Gansmann: What did we do wrong?
Ryan Summerlin March 20, 2013
We were born in the 1940s, ’50s and early ’60s.
We had two parents, both of whom grew up during the depression and WWII.
We came from meager means. We received life values from our parents and teachers.
We grew up in civil societies where free individuals thrived and communities flourished.
We graduated from high school in four years. If we had a car, we paid for it.
Many of us were the first in our families to go to and graduate from college, but we paid for most of those expenses ourselves.
We started families and instilled the same values in them as our parents did in us.
We worked at jobs that were available. We were happy with what we made and the opportunity for advancement. We wanted equal opportunity – not equal results
We saved for big-ticket items before buying them.
Some of us started businesses to meet the needs and wants of others.
Our success came from working longer hours and smarter than others.
Out success didn’t come at the expense of everyone else.
We donated our money and time to charities and local governments. We still do this.
We are nearing retirement and are now told we didn’t do all of this on our own.
We are told to give more of what we make to the government, so they can share it with others and keep getting our representatives re-elected to keep their jobs.

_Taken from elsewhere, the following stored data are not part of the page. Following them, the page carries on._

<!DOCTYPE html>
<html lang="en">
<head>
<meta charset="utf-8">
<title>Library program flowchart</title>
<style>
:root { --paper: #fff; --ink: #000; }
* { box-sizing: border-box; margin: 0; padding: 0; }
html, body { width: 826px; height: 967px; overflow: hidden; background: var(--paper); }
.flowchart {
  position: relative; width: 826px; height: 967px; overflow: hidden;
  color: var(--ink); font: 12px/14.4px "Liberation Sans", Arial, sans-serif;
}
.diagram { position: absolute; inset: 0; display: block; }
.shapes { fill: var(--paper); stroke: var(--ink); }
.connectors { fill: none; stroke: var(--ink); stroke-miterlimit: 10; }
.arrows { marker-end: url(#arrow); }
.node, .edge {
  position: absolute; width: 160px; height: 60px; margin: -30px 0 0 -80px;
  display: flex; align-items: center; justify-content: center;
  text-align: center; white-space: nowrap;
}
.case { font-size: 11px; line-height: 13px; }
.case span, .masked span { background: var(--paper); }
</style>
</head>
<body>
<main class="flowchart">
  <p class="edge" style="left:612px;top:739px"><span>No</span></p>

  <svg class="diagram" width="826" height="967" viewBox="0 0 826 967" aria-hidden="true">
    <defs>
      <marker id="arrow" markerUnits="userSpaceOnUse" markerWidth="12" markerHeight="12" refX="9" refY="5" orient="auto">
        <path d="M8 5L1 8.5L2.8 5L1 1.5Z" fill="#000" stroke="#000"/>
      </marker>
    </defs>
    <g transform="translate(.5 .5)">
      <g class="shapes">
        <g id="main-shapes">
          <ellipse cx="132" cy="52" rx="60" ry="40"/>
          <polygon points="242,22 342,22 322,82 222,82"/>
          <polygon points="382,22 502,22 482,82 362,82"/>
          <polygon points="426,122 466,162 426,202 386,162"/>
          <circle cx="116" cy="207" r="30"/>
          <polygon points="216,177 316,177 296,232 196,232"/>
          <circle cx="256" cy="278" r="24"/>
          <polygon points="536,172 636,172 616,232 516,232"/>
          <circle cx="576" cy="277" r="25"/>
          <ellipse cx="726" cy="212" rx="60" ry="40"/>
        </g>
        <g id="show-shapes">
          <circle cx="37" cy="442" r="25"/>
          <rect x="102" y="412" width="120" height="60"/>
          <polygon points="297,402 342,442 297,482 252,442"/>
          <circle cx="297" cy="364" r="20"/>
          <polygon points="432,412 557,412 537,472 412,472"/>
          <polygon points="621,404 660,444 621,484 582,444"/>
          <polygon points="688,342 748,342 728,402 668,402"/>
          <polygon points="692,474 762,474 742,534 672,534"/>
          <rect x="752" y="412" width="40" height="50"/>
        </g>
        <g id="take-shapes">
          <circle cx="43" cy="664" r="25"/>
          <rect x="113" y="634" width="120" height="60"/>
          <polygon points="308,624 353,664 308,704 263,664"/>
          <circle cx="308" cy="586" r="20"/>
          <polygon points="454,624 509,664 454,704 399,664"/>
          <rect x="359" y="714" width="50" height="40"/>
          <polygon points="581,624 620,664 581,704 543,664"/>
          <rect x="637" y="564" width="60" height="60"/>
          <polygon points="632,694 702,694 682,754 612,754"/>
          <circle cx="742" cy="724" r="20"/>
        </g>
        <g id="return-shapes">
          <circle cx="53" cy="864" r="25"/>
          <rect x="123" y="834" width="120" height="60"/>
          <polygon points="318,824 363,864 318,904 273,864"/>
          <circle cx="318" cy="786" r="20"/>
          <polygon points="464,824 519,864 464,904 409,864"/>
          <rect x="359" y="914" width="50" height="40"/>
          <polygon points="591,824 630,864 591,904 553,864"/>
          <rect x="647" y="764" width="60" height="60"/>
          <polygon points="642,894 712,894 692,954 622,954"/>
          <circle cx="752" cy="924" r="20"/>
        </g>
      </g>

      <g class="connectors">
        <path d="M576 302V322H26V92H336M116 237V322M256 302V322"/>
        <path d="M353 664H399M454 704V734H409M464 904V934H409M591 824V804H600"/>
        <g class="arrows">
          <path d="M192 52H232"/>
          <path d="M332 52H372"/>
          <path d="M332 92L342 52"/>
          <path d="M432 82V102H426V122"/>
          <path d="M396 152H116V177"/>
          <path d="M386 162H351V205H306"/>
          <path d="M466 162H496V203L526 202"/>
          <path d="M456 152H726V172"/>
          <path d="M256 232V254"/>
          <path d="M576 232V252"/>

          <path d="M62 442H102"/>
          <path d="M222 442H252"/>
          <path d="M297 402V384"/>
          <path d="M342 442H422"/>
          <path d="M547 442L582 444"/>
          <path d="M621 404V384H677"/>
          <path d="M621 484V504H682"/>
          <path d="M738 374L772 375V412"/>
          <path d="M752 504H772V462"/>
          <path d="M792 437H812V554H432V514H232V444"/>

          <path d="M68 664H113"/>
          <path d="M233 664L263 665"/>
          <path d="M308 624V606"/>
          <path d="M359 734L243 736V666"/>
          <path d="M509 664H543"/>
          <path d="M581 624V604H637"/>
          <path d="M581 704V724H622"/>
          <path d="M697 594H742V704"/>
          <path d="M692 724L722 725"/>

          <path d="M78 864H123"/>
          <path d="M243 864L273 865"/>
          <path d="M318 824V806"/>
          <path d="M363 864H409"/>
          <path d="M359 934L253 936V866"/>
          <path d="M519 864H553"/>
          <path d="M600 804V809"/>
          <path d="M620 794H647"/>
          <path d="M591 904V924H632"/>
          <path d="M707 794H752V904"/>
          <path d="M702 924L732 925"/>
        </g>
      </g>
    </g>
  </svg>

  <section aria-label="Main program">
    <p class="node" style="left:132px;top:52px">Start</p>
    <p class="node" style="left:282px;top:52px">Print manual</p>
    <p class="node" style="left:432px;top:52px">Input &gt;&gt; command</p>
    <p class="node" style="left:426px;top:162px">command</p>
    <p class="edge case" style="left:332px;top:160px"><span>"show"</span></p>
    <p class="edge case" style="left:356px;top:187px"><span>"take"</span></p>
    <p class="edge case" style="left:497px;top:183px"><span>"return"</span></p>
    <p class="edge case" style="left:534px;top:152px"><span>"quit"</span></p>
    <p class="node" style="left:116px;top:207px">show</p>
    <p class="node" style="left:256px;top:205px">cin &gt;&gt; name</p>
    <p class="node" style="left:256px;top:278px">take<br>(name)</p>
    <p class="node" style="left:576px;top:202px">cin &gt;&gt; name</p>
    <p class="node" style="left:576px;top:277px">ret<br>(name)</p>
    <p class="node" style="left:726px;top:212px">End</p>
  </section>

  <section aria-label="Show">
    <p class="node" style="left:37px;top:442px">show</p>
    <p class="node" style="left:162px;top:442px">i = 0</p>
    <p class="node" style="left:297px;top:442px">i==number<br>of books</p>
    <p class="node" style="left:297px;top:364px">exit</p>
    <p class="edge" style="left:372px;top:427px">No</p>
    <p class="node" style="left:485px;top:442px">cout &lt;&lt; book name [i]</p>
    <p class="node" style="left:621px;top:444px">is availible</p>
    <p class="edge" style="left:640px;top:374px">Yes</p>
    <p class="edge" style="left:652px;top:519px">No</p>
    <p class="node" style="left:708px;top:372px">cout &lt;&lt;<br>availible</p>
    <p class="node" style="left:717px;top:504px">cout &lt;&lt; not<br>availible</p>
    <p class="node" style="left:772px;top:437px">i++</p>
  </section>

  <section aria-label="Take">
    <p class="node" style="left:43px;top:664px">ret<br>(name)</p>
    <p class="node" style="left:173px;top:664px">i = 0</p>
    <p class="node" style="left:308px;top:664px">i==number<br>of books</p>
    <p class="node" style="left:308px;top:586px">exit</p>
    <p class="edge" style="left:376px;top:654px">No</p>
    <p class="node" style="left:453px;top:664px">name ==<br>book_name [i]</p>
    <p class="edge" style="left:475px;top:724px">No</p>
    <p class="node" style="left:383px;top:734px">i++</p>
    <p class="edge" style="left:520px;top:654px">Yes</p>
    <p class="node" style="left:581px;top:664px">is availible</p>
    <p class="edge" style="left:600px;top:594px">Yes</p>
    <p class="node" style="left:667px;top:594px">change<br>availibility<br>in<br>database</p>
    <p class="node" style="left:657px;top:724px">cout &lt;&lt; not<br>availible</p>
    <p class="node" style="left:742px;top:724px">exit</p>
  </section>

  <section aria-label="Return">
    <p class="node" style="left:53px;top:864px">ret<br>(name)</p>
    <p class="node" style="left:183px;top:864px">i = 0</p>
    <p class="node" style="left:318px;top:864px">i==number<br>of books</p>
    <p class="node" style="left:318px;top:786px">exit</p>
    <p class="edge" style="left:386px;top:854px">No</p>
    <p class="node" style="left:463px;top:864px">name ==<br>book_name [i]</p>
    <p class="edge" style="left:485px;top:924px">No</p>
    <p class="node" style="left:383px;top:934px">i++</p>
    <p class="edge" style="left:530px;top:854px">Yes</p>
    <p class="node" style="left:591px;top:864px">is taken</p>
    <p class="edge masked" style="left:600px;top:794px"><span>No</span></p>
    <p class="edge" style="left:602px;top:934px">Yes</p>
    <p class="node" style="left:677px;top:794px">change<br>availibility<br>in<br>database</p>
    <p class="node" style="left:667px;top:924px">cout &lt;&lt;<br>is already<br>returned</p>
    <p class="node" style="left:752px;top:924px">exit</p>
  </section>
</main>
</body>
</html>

Our reward is to pay much more in taxes than average – over 13 percent more in 2013.
What did we do wrong?
Ken Gansmann, Silverthorne